Top of Given data

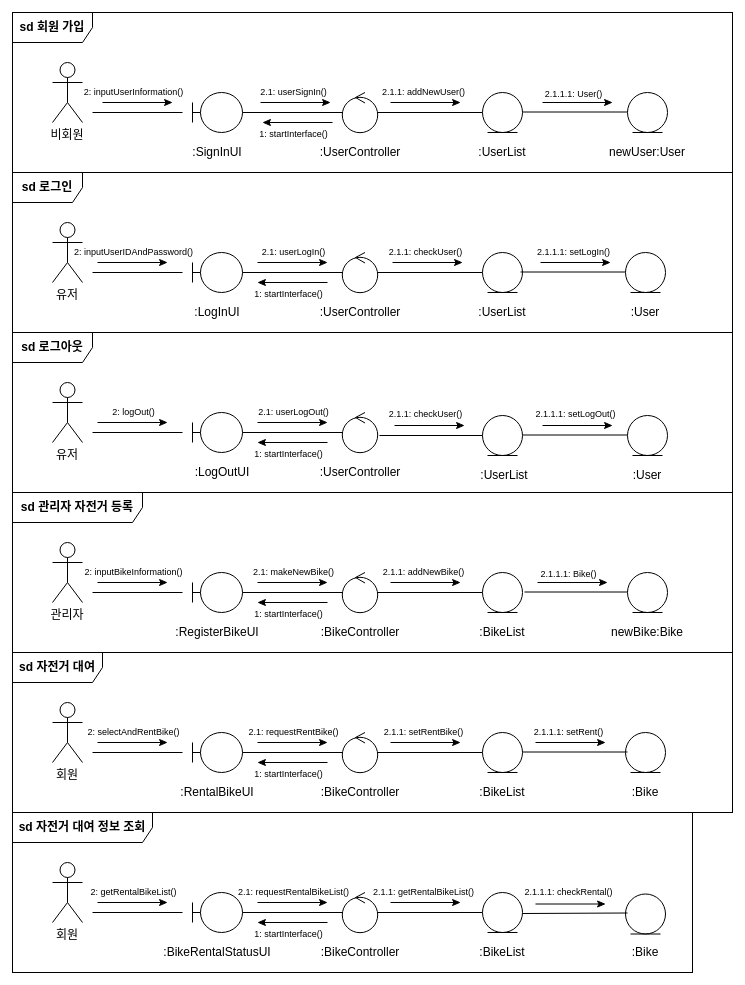
<!DOCTYPE html>
<html lang="ko">
<head>
<meta charset="utf-8">
<title>Communication diagrams</title>
<style>
:root { --ink: #000; --paper: #fff; }
* { box-sizing: border-box; margin: 0; }
body { width: 745px; height: 985px; overflow: hidden; background: var(--paper); color: var(--ink); font-family: "Liberation Sans", "Noto Sans CJK KR", sans-serif; }
.diagrams { display: flex; flex-direction: column; padding: 12px; }
.frame { position: relative; width: 721px; height: 161px; margin-bottom: -1px; box-shadow: inset 0 0 0 1px var(--ink); }
.frame.narrow { width: 681px; }
.frame h2 { width: var(--tab); height: 30px; font-size: 12px; line-height: 30px; text-align: center; white-space: nowrap; }
.frame svg { position: absolute; left: 0; top: 0; }
.shapes, .library { fill: none; stroke: var(--ink); stroke-width: 1; }
.library { position: absolute; }
.label, .message { position: absolute; left: calc(var(--x) * 1px); top: calc(var(--y) * 1px); transform: translate(-50%, -50%); white-space: nowrap; line-height: 14px; }
.label { --y: 140; font-size: 12px; }
.message { --y: 79.5; font-size: 9px; }
.actor { --x: 55; --y: 123; }
.reply { --x: 276.5; --y: 122; }
</style>
</head>
<body>
<svg class="library" width="0" height="0" aria-hidden="true">
  <defs>
    <g id="arrow"><path d="M0 0H65"/><path d="M69 0L62 -3L63.5 0L62 3Z" fill="#000"/></g>
    <g id="back"><use href="#arrow" transform="scale(-1 1)"/></g>
    <g id="entity"><circle r="20"/><path d="M-15 20H15"/></g>
    <g id="core">
      <circle cx="55.5" cy="58" r="7.5"/>
      <path d="M55.5 65.5V90.5M40.5 70.5H70.5M40.5 110.5L55.5 90.5L70.5 110.5"/>
      <path d="M80.5 100.5H170.5M180.5 90.5V110.5M180.5 100.5H188.5M230.5 100.5H330.5"/>
      <ellipse cx="209.5" cy="100.5" rx="21" ry="20"/>
      <circle cx="348" cy="103" r="17.7"/>
      <path d="M353 80.5L343.5 85.5L353 91"/>
    </g>
  </defs>
</svg>
<main class="diagrams">

<section class="frame" style="--tab:80px">
  <h2>sd 회원 가입</h2>
  <svg class="shapes" width="721" height="161" aria-hidden="true">
    <path d="M0 30.5H70.5L80.5 15.5V0"/>
    <use href="#core"/>
    <path d="M365.5 100.5H470.5M510.5 100H615.5"/>
    <use href="#entity" x="490.5" y="100.5"/><use href="#entity" x="635.5" y="100.5"/>
    <use href="#arrow" x="90.5" y="90.5"/><use href="#arrow" x="248.5" y="90.5"/><use href="#arrow" x="378.5" y="90.5"/><use href="#arrow" x="530.5" y="90.5"/>
    <use href="#back" x="320.5" y="110.5"/>
  </svg>
  <span class="label actor">비회원</span>
  <span class="label" style="--x:205">:SignInUI</span>
  <span class="label" style="--x:348">:UserController</span>
  <span class="label" style="--x:490">:UserList</span>
  <span class="label" style="--x:635">newUser:User</span>
  <span class="message" style="--x:121.5">2: inputUserInformation()</span>
  <span class="message" style="--x:281.5">2.1: userSignIn()</span>
  <span class="message reply" style="--x:281.5">1: startInterface()</span>
  <span class="message" style="--x:411.5">2.1.1: addNewUser()</span>
  <span class="message" style="--x:561.5;--y:82">2.1.1.1: User()</span>
</section>

<section class="frame" style="--tab:70px">
  <h2>sd 로그인</h2>
  <svg class="shapes" width="721" height="161" aria-hidden="true">
    <path d="M0 30.5H60.5L70.5 15.5V0"/>
    <use href="#core"/>
    <path d="M365.5 100.5H470.5M508.5 100H613.5"/>
    <use href="#entity" x="490.5" y="100.5"/><use href="#entity" x="633.5" y="100.5"/>
    <use href="#arrow" x="85.5" y="90.5"/><use href="#arrow" x="245.5" y="90.5"/><use href="#arrow" x="380.5" y="90.5"/><use href="#arrow" x="528.5" y="90.5"/>
    <use href="#back" x="315.5" y="110.5"/>
  </svg>
  <span class="label actor">유저</span>
  <span class="label" style="--x:205">:LogInUI</span>
  <span class="label" style="--x:348">:UserController</span>
  <span class="label" style="--x:490">:UserList</span>
  <span class="label" style="--x:633">:User</span>
  <span class="message" style="--x:121.5">2: inputUserIDAndPassword()</span>
  <span class="message" style="--x:281.5">2.1: userLogIn()</span>
  <span class="message reply">1: startInterface()</span>
  <span class="message" style="--x:413.5">2.1.1: checkUser()</span>
  <span class="message" style="--x:561.5">2.1.1.1: setLogIn()</span>
</section>

<section class="frame" style="--tab:80px">
  <h2>sd 로그아웃</h2>
  <svg class="shapes" width="721" height="161" aria-hidden="true">
    <path d="M0 30.5H70.5L80.5 15.5V0"/>
    <use href="#core"/>
    <path d="M367.5 103.5H470.5M510.5 103H615.5"/>
    <use href="#entity" x="490.5" y="103.5"/><use href="#entity" x="635.5" y="103.5"/>
    <use href="#arrow" x="85.5" y="90.5"/><use href="#arrow" x="245.5" y="90.5"/><use href="#arrow" x="382.5" y="93.5"/><use href="#arrow" x="530.5" y="93.5"/>
    <use href="#back" x="315.5" y="110.5"/>
  </svg>
  <span class="label actor">유저</span>
  <span class="label" style="--x:210">:LogOutUI</span>
  <span class="label" style="--x:348">:UserController</span>
  <span class="label" style="--x:492;--y:143">:UserList</span>
  <span class="label" style="--x:635;--y:143">:User</span>
  <span class="message" style="--x:121.5">2: logOut()</span>
  <span class="message" style="--x:281.5">2.1: userLogOut()</span>
  <span class="message reply">1: startInterface()</span>
  <span class="message" style="--x:413.5;--y:82">2.1.1: checkUser()</span>
  <span class="message" style="--x:563.5;--y:82">2.1.1.1: setLogOut()</span>
</section>

<section class="frame" style="--tab:130px">
  <h2>sd 관리자 자전거 등록</h2>
  <svg class="shapes" width="721" height="161" aria-hidden="true">
    <path d="M0 30.5H120.5L130.5 15.5V0"/>
    <use href="#core"/>
    <path d="M365.5 100.5H470.5M512.5 100H615.5"/>
    <use href="#entity" x="490.5" y="100.5"/><use href="#entity" x="635.5" y="100.5"/>
    <use href="#arrow" x="85.5" y="90.5"/><use href="#arrow" x="245.5" y="90.5"/><use href="#arrow" x="378.5" y="90.5"/><use href="#arrow" x="525.5" y="90.5"/>
    <use href="#back" x="315.5" y="110.5"/>
  </svg>
  <span class="label actor">관리자</span>
  <span class="label" style="--x:205">:RegisterBikeUI</span>
  <span class="label" style="--x:348">:BikeController</span>
  <span class="label" style="--x:490">:BikeList</span>
  <span class="label" style="--x:635">newBike:Bike</span>
  <span class="message" style="--x:121.5">2: inputBikeInformation()</span>
  <span class="message" style="--x:281.5">2.1: makeNewBike()</span>
  <span class="message reply">1: startInterface()</span>
  <span class="message" style="--x:411.5">2.1.1: addNewBike()</span>
  <span class="message" style="--x:556.5;--y:82">2.1.1.1: Bike()</span>
</section>

<section class="frame" style="--tab:90px">
  <h2>sd 자전거 대여</h2>
  <svg class="shapes" width="721" height="161" aria-hidden="true">
    <path d="M0 30.5H80.5L90.5 15.5V0"/>
    <use href="#core"/>
    <path d="M365.5 100.5H470.5M510.5 100H615.5"/>
    <use href="#entity" x="490.5" y="100.5"/><use href="#entity" x="633.5" y="100.5"/>
    <use href="#arrow" x="85.5" y="90.5"/><use href="#arrow" x="245.5" y="90.5"/><use href="#arrow" x="378.5" y="90.5"/><use href="#arrow" x="523.5" y="90.5"/>
    <use href="#back" x="315.5" y="110.5"/>
  </svg>
  <span class="label actor">회원</span>
  <span class="label" style="--x:205">:RentalBikeUI</span>
  <span class="label" style="--x:348">:BikeController</span>
  <span class="label" style="--x:490">:BikeList</span>
  <span class="label" style="--x:633">:Bike</span>
  <span class="message" style="--x:121.5">2: selectAndRentBike()</span>
  <span class="message" style="--x:281.5">2.1: requestRentBike()</span>
  <span class="message reply">1: startInterface()</span>
  <span class="message" style="--x:411.5">2.1.1: setRentBike()</span>
  <span class="message" style="--x:556.5">2.1.1.1: setRent()</span>
</section>

<section class="frame narrow" style="--tab:140px">
  <h2>sd 자전거 대여 정보 조회</h2>
  <svg class="shapes" width="681" height="161" aria-hidden="true">
    <path d="M0 30.5H130.5L140.5 15.5V0"/>
    <use href="#core"/>
    <path d="M365.5 100.5H470.5M510.5 101.5L615.5 101"/>
    <use href="#entity" x="490.5" y="100.5"/><use href="#entity" x="633.5" y="102"/>
    <use href="#arrow" x="85.5" y="90.5"/><use href="#arrow" x="245.5" y="90.5"/><use href="#arrow" x="378.5" y="90.5"/><use href="#arrow" x="523.5" y="92"/>
    <use href="#back" x="315.5" y="110.5"/>
  </svg>
  <span class="label actor">회원</span>
  <span class="label" style="--x:205">:BikeRentalStatusUI</span>
  <span class="label" style="--x:348">:BikeController</span>
  <span class="label" style="--x:490">:BikeList</span>
  <span class="label" style="--x:633">:Bike</span>
  <span class="message" style="--x:121.5">2: getRentalBikeList()</span>
  <span class="message" style="--x:281.5">2.1: requestRentalBikeList()</span>
  <span class="message reply">1: startInterface()</span>
  <span class="message" style="--x:411.5">2.1.1: getRentalBikeList()</span>
  <span class="message" style="--x:556.5;--y:80">2.1.1.1: checkRental()</span>
</section>

</main>
</body>
</html>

Bottom of Given data

Please copy each line of the records above in which the word "actor" can be found.

### Output:
.actor { --x: 55; --y: 123; }
  <span class="label actor">비회원</span>
  <span class="label actor">유저</span>
  <span class="label actor">유저</span>
  <span class="label actor">관리자</span>
  <span class="label actor">회원</span>
  <span class="label actor">회원</span>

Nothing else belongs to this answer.